Instead of following the logic of art history told as chronological canon – long critiqued for its exclusionary and oversimplifying tendencies – the book’s A to Z organization enables each artist to be experienced on equal terms and allows for unexpected juxtapositions to arise as artworks from different periods, places, and movements fall side by side.

The Brazilian curator and writer Raphael Fonseca, who is curator of modern and contemporary Latin American art at the Denver Art Museum, offers an enlightening introductory essay. Fonseca explores the very term “Latin America” as a concept that is as complex as the varied histories it seeks to encompass.

Despite the vastness of Latin American identity, since 2015, a mere ~2.5% of fine art sales in the United States were works created by Latin American artists. This staggering statistic underscores how artistic production of the region has often been under-acknowledged in conventional art historical contexts. That being said, the last twenty years have seen a steadily rising interest in art and artists from Latin America in the wider art world. Last year’s Armory Art Fair had a special focus on Latin American and Latinx

art, while auction records for artists from the region have been repeatedly broken, most famously in 2021, with the sale of a Frida Kahlo painting for $34.9 million. In 2022, Adriano Pedrosa, director of the Brazilian Museum, was named curator of the 2024 Venice Biennale, making him the first Latin American to hold this appointment.
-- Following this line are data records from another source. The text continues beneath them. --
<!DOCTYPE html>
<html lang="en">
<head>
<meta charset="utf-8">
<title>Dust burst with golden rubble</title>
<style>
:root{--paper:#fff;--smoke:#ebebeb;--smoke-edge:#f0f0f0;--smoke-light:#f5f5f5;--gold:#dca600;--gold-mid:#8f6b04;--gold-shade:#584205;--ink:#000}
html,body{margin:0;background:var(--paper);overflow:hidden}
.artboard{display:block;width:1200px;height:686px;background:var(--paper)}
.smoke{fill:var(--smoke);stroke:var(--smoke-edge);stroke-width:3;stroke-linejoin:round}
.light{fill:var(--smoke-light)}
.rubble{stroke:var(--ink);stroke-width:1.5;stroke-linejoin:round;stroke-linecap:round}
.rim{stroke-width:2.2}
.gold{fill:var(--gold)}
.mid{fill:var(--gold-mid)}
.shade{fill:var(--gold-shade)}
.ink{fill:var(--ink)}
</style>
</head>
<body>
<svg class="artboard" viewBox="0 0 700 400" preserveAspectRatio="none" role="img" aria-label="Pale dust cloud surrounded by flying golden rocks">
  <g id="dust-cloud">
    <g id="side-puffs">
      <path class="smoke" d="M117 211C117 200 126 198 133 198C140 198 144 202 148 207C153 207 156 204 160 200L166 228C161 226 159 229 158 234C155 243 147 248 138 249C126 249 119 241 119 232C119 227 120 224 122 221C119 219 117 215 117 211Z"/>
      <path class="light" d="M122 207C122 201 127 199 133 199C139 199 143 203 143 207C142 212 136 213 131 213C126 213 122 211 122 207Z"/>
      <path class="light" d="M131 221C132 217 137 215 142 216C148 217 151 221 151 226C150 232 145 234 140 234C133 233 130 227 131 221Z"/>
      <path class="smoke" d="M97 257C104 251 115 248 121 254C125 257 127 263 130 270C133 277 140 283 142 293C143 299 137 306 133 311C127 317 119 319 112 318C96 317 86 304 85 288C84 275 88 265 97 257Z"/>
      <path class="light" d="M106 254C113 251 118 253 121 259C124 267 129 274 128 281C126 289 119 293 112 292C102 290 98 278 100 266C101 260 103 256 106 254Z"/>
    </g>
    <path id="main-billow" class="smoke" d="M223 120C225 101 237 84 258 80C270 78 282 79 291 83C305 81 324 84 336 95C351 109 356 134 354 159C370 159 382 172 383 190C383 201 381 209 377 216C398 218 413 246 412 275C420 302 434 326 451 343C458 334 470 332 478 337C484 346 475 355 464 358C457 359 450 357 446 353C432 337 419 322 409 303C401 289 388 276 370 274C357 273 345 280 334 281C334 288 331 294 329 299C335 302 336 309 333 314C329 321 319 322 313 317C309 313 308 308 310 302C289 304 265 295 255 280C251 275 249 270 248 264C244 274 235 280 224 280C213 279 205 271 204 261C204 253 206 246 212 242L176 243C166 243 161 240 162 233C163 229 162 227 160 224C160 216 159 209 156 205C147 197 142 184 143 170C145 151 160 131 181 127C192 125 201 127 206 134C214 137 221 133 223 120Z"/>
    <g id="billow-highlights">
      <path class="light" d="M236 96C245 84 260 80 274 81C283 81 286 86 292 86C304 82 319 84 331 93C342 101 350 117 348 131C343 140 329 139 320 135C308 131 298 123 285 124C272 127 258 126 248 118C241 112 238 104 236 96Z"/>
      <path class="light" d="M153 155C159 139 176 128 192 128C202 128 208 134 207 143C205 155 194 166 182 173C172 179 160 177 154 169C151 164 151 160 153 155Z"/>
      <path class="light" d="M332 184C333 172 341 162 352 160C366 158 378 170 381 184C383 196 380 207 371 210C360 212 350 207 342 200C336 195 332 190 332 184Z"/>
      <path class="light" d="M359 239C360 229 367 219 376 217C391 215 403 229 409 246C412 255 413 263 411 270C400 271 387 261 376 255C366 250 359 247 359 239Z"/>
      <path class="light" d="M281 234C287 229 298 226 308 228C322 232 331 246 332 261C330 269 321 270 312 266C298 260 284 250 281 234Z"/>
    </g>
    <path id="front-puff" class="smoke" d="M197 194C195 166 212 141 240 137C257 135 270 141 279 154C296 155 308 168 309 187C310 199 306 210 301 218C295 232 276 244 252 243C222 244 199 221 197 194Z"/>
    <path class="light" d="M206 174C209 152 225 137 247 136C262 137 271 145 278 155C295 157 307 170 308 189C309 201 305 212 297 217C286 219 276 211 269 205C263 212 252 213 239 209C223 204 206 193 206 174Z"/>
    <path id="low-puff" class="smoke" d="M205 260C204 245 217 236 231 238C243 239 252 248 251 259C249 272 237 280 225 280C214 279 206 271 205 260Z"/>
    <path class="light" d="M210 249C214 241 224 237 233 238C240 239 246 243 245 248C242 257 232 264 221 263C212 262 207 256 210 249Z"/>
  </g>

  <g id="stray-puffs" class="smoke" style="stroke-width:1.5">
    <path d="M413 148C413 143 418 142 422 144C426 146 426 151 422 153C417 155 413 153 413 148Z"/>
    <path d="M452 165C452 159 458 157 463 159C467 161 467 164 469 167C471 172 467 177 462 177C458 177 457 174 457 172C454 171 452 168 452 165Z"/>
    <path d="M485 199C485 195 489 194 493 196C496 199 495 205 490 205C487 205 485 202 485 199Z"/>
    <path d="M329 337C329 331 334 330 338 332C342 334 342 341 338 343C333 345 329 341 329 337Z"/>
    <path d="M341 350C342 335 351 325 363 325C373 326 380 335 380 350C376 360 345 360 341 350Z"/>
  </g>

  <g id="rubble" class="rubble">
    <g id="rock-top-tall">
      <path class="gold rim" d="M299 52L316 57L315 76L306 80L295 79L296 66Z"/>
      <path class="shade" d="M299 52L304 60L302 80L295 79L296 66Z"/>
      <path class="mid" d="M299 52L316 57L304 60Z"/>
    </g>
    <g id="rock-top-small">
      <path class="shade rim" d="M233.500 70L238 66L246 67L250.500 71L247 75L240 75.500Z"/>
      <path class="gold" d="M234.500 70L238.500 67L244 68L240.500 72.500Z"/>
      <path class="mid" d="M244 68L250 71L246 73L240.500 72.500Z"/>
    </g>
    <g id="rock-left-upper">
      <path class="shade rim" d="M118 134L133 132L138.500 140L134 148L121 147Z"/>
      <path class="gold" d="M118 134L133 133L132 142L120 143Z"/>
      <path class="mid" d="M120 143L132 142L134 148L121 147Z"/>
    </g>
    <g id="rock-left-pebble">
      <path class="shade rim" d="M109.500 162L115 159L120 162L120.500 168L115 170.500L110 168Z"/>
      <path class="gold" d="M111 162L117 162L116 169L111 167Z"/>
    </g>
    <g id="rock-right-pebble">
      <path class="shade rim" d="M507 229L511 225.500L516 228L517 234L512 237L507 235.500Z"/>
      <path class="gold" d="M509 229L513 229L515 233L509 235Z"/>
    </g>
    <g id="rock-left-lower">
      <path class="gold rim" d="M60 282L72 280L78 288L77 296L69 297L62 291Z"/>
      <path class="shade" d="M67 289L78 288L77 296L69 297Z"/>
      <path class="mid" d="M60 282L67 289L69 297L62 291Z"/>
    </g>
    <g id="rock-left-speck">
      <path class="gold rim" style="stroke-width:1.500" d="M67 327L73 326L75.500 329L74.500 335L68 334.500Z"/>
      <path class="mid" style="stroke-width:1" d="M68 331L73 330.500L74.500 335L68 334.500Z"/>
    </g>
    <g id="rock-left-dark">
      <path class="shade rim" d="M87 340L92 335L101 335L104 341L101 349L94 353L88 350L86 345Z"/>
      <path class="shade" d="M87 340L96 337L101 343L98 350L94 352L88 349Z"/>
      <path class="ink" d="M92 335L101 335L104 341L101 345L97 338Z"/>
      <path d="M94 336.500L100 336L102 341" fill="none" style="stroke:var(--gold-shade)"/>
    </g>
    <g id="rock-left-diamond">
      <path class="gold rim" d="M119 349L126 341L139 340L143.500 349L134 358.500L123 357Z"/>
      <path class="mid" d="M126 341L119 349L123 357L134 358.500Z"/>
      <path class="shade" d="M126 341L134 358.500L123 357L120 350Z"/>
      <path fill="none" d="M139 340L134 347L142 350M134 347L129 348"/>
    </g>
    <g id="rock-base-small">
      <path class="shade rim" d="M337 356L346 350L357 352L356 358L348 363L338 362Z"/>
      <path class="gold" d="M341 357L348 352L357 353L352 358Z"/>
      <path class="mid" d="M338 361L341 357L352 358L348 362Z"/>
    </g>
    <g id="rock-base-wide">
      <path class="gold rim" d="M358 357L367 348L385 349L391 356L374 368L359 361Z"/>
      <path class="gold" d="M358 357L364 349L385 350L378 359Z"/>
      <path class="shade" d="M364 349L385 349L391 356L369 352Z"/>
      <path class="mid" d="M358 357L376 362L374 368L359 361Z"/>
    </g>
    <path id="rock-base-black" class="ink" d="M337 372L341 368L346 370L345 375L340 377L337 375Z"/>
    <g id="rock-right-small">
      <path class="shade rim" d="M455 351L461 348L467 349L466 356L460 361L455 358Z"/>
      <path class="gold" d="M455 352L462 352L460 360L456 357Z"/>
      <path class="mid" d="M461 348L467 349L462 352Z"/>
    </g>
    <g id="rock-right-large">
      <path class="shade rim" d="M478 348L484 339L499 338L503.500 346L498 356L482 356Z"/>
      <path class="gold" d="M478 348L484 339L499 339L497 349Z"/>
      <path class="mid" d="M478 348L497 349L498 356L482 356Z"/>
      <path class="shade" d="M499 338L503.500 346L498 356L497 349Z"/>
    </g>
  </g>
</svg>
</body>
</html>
In 2021, the National Gallery of Art in Washington, D.C named E. Carmen Ramos chief curator, making her the first woman and the first person of color to hold the position; In 2023, the Whitney Museum of American Art named Marcela Guerrero as its first Latino Senior Curator.

As Fonseca writes in the introduction: “The discussions of more than a century that led to the solidification of the idea of Latin American art were essential in forging a notion of collectivity that made possible encounters, publications (such as this one), exhibitions, and institutions of the most varied types…a community became an image, and several generations of artists were able to empower themselves and demonstrate to the hegemonic North that, yes, there is an art production in this region.”

 Latin American artists continue to be a dynamic part of an international network of influences and ideas. A kaleidoscopic survey of art from the region, this volume is an unprecedented feast for the eyes for all art enthusiasts, and a must-have addition to the shelves of curators, gallerists, collectors, artists, and students alike.


Phaidon is the premier global publisher of the creative arts with over 1,500 titles in print. They work with the world’s most influential artists, chefs, writers, and thinkers to produce innovative books on art, photography, design, architecture, fashion, food and travel, and illustrated books for children. Phaidon is headquartered in London and New York City.

Latin American Artists From 1785 to Now with Sandra Vásquez de la Horra
Latin American Artists From 1785 to Now with Sandra Vásquez de la Horra

Title:                        Latin American Artists From 1785 to Now
Pub Date:                October 2023
Price:                       $69.95 US / $89.95 CAN
Binding:                   Hardback
Extent:                     352 pp
Illustrations:            308 col illus.
Size:                        97/8 x 113/8 in.
ISBN:                       9781838666606